My information is that the TSSA Euston branch received no direct communication from Councillor Murphy, unlike other unions entitled to vote in the ballot. Rather, Councillor Patel in person brought the ballot paper to a Euston branch officer, who signed it off without really appreciating what it was or giving it more than a moment’s attention. A vote was eventually added to the pile favouring Sir Robin’s automatic re-selection. The final result was 20-17.
What can conclusions can be drawn from this intriguing tale? Let us not jump to any. Pieces of it are still missing. I have contacted Councillors Patel and Murphy seeking their accounts of how the TSSA vote was handled. Councillor Murphy has referred me to Labour’s London region, which has so far maintained that the trigger ballot was run correctly. Councillor Patel has yet to reply. If a different account from the one above emerges, I will amend this article to reflect that.
In the meantime, it seems fair to assume that had the ballot paper been sent to TSSA HQ – which also happens to be in Euston – instead of finding its way to an officer of the local branch of the union, the total number of votes favouring Sir Robin’s automatic re-selection would have been one vote and the open selection total one vote greater, making the final score an even closer 19-18.
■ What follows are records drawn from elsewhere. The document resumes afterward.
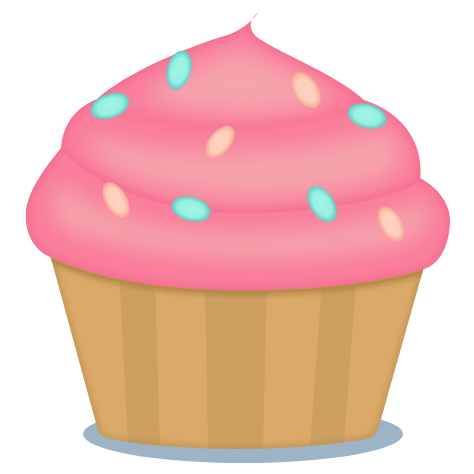
<!DOCTYPE html>
<html lang="en">
<head>
<meta charset="utf-8">
<title>Cupcake</title>
<style>
:root {
  --paper: #ffffff;
  --plate: #9cb4c6;
  --wrapper: #dba968;
  --wrapper-fold: #cda061;
  --wrapper-edge: #ad8347;
  --frosting: #fa7d9b;
  --frosting-soft: #f5a3ac;
  --frosting-edge: #f0668a;
  --mint: #a0f6e6;
  --mint-edge: #5fccbf;
  --peach: #ffd2c0;
  --peach-edge: #f5a796;
}
html, body { margin: 0; background: var(--paper); overflow: hidden; }
svg { display: block; width: 474px; height: 474px; }
.plate { fill: var(--plate); }
.wrapper { fill: var(--wrapper); }
.fold { fill: var(--wrapper-fold); }
.wrapper-outline { fill: none; stroke: var(--wrapper-edge); stroke-width: 3; }
.wrapper-shadow { fill: none; stroke: #a67a3c; stroke-width: 5; }
.frosting { fill: var(--frosting); }
.glow { fill: var(--frosting-soft); }
.rim { fill: none; stroke: var(--frosting-edge); stroke-width: 7; opacity: .65; }
.crease { fill: none; stroke: #f4708f; stroke-width: 5; opacity: .6; }
.mint { fill: url(#mint-fill); }
.peach { fill: url(#peach-fill); }
</style>
</head>
<body>
<svg viewBox="0 0 474 474" role="img" aria-label="Cupcake with pink frosting and sprinkles">
  <defs>
    <filter id="soft" x="-30%" y="-30%" width="160%" height="160%"><feGaussianBlur stdDeviation="11"/></filter>
    <filter id="fine" x="-20%" y="-20%" width="140%" height="140%"><feGaussianBlur stdDeviation="3"/></filter>
    <radialGradient id="mint-fill">
      <stop offset="0" stop-color="var(--mint)"/>
      <stop offset=".65" stop-color="#98f0e1"/>
      <stop offset="1" stop-color="var(--mint-edge)"/>
    </radialGradient>
    <radialGradient id="peach-fill">
      <stop offset="0" stop-color="var(--peach)"/>
      <stop offset=".65" stop-color="#ffcdbb"/>
      <stop offset="1" stop-color="var(--peach-edge)"/>
    </radialGradient>
    <path id="wrapper-shape" d="M50 255L98 431Q101 438 114 440C190 452 285 452 361 440Q375 438 378 430L426 260Z"/>
    <path id="lower-frosting" d="M61 148C47 165 29 188 26 210C24 232 33 250 52 258C105 282 172 290 242 290C315 290 384 283 427 268C443 261 450 240 450 220C450 203 437 187 420 178C330 130 150 110 61 148Z"/>
    <path id="upper-frosting" d="M259 12C247 20 249 31 258 38C282 54 337 75 364 100C402 112 425 143 420 181C385 203 310 213 243 213C168 213 101 190 61 150C62 125 75 108 97 99C125 73 190 46 224 36C242 31 250 22 259 12Z"/>
    <clipPath id="wrapper-clip"><use href="#wrapper-shape"/></clipPath>
    <clipPath id="lower-clip"><use href="#lower-frosting"/></clipPath>
    <clipPath id="upper-clip"><use href="#upper-frosting"/></clipPath>
    <ellipse id="sprinkle" rx="20" ry="12"/>
  </defs>

  <ellipse class="plate" cx="243" cy="434" rx="160" ry="29"/>

  <g id="wrapper" clip-path="url(#wrapper-clip)">
    <use class="wrapper" href="#wrapper-shape"/>
    <path class="fold" d="M119 270L128 443L160 447L155 280ZM205 280L208 450H263L267 280ZM322 280L310 448L344 444L357 270Z"/>
    <use class="wrapper-outline" href="#wrapper-shape" filter="url(#fine)"/>
    <path class="wrapper-shadow" d="M50 259C105 284 172 292 242 292C315 292 384 285 428 270" filter="url(#fine)"/>
    <path fill="none" stroke="#b88a4a" stroke-width="2" d="M50 260C105 284 172 292 242 292C315 292 384 285 428 270"/>
  </g>

  <g id="lower-layer" clip-path="url(#lower-clip)">
    <use class="frosting" href="#lower-frosting"/>
    <path class="glow" d="M62 183C110 222 175 232 243 232C315 232 380 222 424 200C436 218 426 238 402 244C300 268 165 264 70 231C50 222 48 200 62 183Z" filter="url(#soft)"/>
    <use class="rim" href="#lower-frosting" filter="url(#fine)"/>
  </g>

  <g id="upper-layer" clip-path="url(#upper-clip)">
    <use class="frosting" href="#upper-frosting"/>
    <path class="glow" d="M90 133C150 159 315 157 384 128C410 145 405 171 380 180C300 206 175 204 108 166Q84 150 90 133Z" filter="url(#soft)"/>
    <path class="glow" d="M237 47C265 60 310 76 333 98C300 121 190 119 141 97C168 77 210 62 237 47Z" filter="url(#soft)"/>
    <path class="crease" d="M97 100C145 132 300 137 364 101" filter="url(#fine)"/>
    <use class="rim" href="#upper-frosting" filter="url(#fine)"/>
  </g>

  <g id="mint-sprinkles" class="mint">
    <use href="#sprinkle" transform="translate(179 70) rotate(-75)"/>
    <use href="#sprinkle" transform="translate(110 106) rotate(-20)"/>
    <use href="#sprinkle" transform="translate(367 116) rotate(14)"/>
    <use href="#sprinkle" transform="translate(191 209) rotate(14)"/>
    <use href="#sprinkle" transform="translate(322 204) rotate(58)"/>
  </g>
  <g id="peach-sprinkles" class="peach">
    <use href="#sprinkle" transform="translate(306 90) rotate(57)"/>
    <use href="#sprinkle" transform="translate(220 142) rotate(-51) scale(.95 .9)"/>
    <use href="#sprinkle" transform="translate(116 200) rotate(60) scale(.98 .9)"/>
    <use href="#sprinkle" transform="translate(391 224) rotate(60) scale(.95 .9)"/>
  </g>
</svg>
</body>
</html>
Labour Party members in Newham who were, and remain, unhappy with how the trigger ballot was conducted have claimed that a total of seven votes for automatic re-selection were questionable. They also argue that a conflict of interest arose from Councillor Murphy’s being in receipt of a special responsibility allowance thanks to the mayor and his role as procedures secretary.
The NEC has so far declined to conduct the investigation into the trigger ballot process that was requested back in January. The complainants contend that the NEC has a contractual obligation to do so, partly because, as they put it, “the procedural rules were inconsistently applied”. Exchanges continue between the respective legal advisers of the complainants and of Labour and its NEC. The progress of the dispute is being followed with interest.
Last updated on 20 November, 2016. More on this story here.